For those who feel slighted, Nas is with you. He laments the country’s embrace of black culture juxtaposed with its apparent disregard for black people. “Woven into the fabric, they can’t stand us / Even in white tees, blue jeans and red bandanas,” he raps. The dichotomy of the flag’s colors and the uniform that alerts cops to a criminal is jarring. A wake-up call to those who haven’t evolved since Jim Crow, the track -- and the loss of Brown and Garner -- asks, “how are we really from third world savagery?”
In a throwback that resonates, Jadakiss asks for the reasoning behind racial, political and social injustice that affects all Americans, not just black Americans. A part of the music video shows two cops chasing a young man selling CDs illegally on the street, exposing the deep chasms in the prison system designed to break down spirits and communities of color. It also hits a chord, drawing similarities to why Garner was apprehended. While comical at times, the song pushes peaceful protest through a series of questions, some of which beg for answers. Anthony Hamilton’s croon -- a distinct wail of the beauty that comes from oppression and necessity -- adds an element of familiarity.

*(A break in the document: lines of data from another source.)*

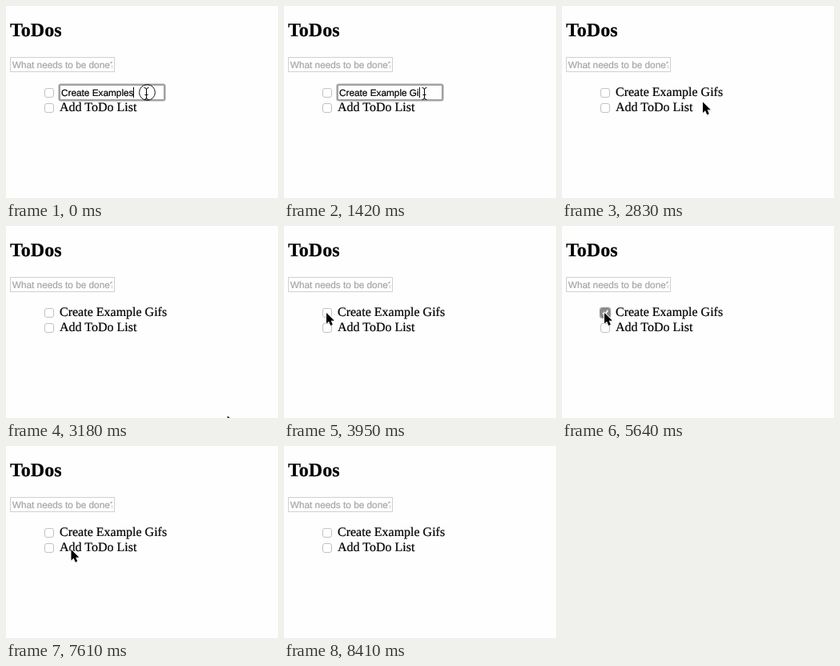
Animation, 340 px wide and 241 px high, one loop 8.76 s. Source, as an HTML page:

```html
<!DOCTYPE html>
<html lang="en">
<head>
<meta charset="utf-8">
<title>ToDos</title>
<style>
html, body { margin: 0; width: 100%; height: 100%; overflow: hidden; background: #fefefe; }
svg { display: block; }
text { text-rendering: geometricPrecision; font-kerning: none; white-space: pre; stroke: #000; stroke-width: .22; }
.serif { font: 16px "Liberation Serif", serif; }
.title { font: bold 24px "Liberation Serif", serif; }
.field { font: 11.8px "Liberation Sans", sans-serif; }
.hint { fill: #a6a6a6; stroke: #a6a6a6; }
.box { fill: #fff; stroke: #c2c2c2; }
</style>
</head>
<body>
<svg width="340" height="241" viewBox="0 0 340 241">
  <defs>
    <clipPath id="inner"><rect x="7" y="65" width="126" height="17"/></clipPath>
    <filter id="soft" x="-30%" y="-30%" width="160%" height="160%"><feGaussianBlur stdDeviation=".6"/></filter>
    <path id="pointer" d="M0 0V13.6L3.1 10.8L5.3 15.9L7.8 14.8L5.7 9.8H9.8Z"/>
  </defs>

  <text class="title" x="5" y="38">ToDos</text>
  <rect x="5.5" y="64.5" width="130" height="18" fill="#fff" stroke="#d0d0d0"/>
  <text class="field hint" x="7.8" y="78" clip-path="url(#inner)">What needs to be done?</text>

  <g id="list">
    <rect id="halo" x="46.8" y="101.8" width="14.4" height="14.4" rx="4" fill="#a6a6a6" filter="url(#soft)"/>
    <rect class="box" x="48.5" y="103.5" width="11" height="11" rx="2.5"/>
    <g id="checked">
      <rect x="48.5" y="103.5" width="11" height="11" rx="2.5" fill="#8d8d8d" stroke="#808080"/>
      <path d="M51 109L53.3 112L57.3 105.8" fill="none" stroke="#fff" stroke-width="1.6"/>
    </g>
    <rect class="box" x="48.5" y="122.5" width="11" height="11" rx="2.5"/>
    <text id="label" class="serif" x="67" y="113">Create Example Gifs</text>
    <text class="serif" x="67" y="132">Add ToDo List</text>
  </g>

  <g id="editor">
    <rect x="66.7" y="98.7" width="131.6" height="19.6" rx="2" fill="#fff" stroke="#a2a2a2" stroke-width="2.6" filter="url(#soft)"/>
    <rect x="68" y="100" width="129" height="17" fill="#fff"/>
    <text id="draft" class="field" x="69" y="113"></text>
    <rect id="caret" y="102" width="1" height="13"/>
  </g>

  <path id="beam" d="M172.5 102.5Q175.5 102.5 175.5 105V115Q175.5 117.5 172.5 117.5M178.5 102.5Q175.5 102.5 175.5 105M175.5 115Q175.5 117.5 178.5 117.5M173.5 111.5H177.5" fill="none" stroke="#000"/>
  <g id="arrow">
    <use href="#pointer" y="1.2" opacity=".35" filter="url(#soft)"/>
    <use href="#pointer" stroke="#fff" stroke-width="1.6" paint-order="stroke"/>
  </g>
  <circle id="ring" r="9.9" fill="none" stroke="#111"/>
</svg>
<script>
const LOOP = 8760;
const BLINK = 530;
const $ = id => document.getElementById(id);

// Keystrokes: focus, one backspace, then a letter of the ending each.
const KEYS = [-360, 430, 700, 1150, 1420, 1680, 1860];
const ENDING = " Gifs";
const DRAFT_X = 69;

// Pointer glides along quadratic curves: through `via` to `to`.
const HOME = [175, 109.5];
const MOVES = [
  { start: 2830, end: 3350, steps: 7, via: [180, 210], to: [331, 260] },
  { start: 3710, end: 3880, steps: 3, via: [192, 184], to: [53, 109] },
  { start: 7610, end: 7870, steps: 4, via: [144, 176], to: [235.5, 242.5] }
];
const CLICKS = [[0, 80], [3880, 3950], [5200, 5380], [8320, 8410]];

const within = (t, [from, to]) => t >= from && t < to;
const smooth = p => p * p * (3 - 2 * p);
const show = (id, on) => $(id).setAttribute("visibility", on ? "inherit" : "hidden");
const place = (id, x, y) => $(id).setAttribute("transform", `translate(${x} ${y})`);

function pointerAt(t) {
  let from = HOME;
  for (const { start, end, steps, via, to } of MOVES) {
    if (t < start) break;
    const step = 1 + Math.floor((t - start) / (end - start) * (steps - 1) + 1e-6);
    const p = smooth(Math.min(1, step / steps)), q = 1 - p;
    from = from.map((a, i) => q * q * a + 2 * p * q * via[i] + p * p * to[i]);
  }
  return from;
}

function renderEditor(t) {
  const pressed = KEYS.filter(key => key <= t);
  const typed = pressed.length - 2;
  $("draft").textContent = "Create Example" + (typed < 0 ? "s" : ENDING.slice(0, typed));
  $("caret").setAttribute("x", Math.round(DRAFT_X + $("draft").getComputedTextLength()));
  show("caret", Math.floor((t - pressed.at(-1)) / BLINK) % 2 === 0);
}

function render(t) {
  const editing = t < 2570;
  show("editor", editing);
  show("label", !editing);
  if (editing) renderEditor(t);
  else show("caret", false);

  const done = within(t, [5640, 6270]);
  show("halo", done);
  show("checked", done);
  show("list", !within(t, [6270, 6360]));

  const [x, y] = pointerAt(t);
  place("arrow", x, y);
  place("ring", x + 1.5, y - 1);
  show("beam", t < 2660);
  show("arrow", t >= 2660 && y < 241);
  show("ring", CLICKS.some(click => within(t, click)));
}

const start = performance.now();
function tick() {
  render((performance.now() - start) % LOOP);
  requestAnimationFrame(tick);
}
tick();
</script>
</body>
</html>
```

Over the artful loop of Nina Simone’s 'Sinnerman' (courtesy of Kanye West) rests an eternal message of the force it takes to move forward through adversity. Talib Kweli’s call and response takes it to church, mourning nightmarish conditions while seeking the strength to push on. “Even when the condition is critical, when the living is miserable / Your position is pivotal, I ain’t bulls---tin’ you,” he testifies. A contemporary march song at its essence, Kweli calls for strength in situations that feel helpless.
The classic diatribe on the militarization of the police force and its suffocating effect on the masses, this raw track by dead prez holds no punches. The lyrics bring attention not just to race but how class affects the justice system, and how the image of a black man implies danger. “For me change might never come because I can’t change into a white dude,” he says. Nuance-free, the song gives voice to the ones who are tired of waiting for progress.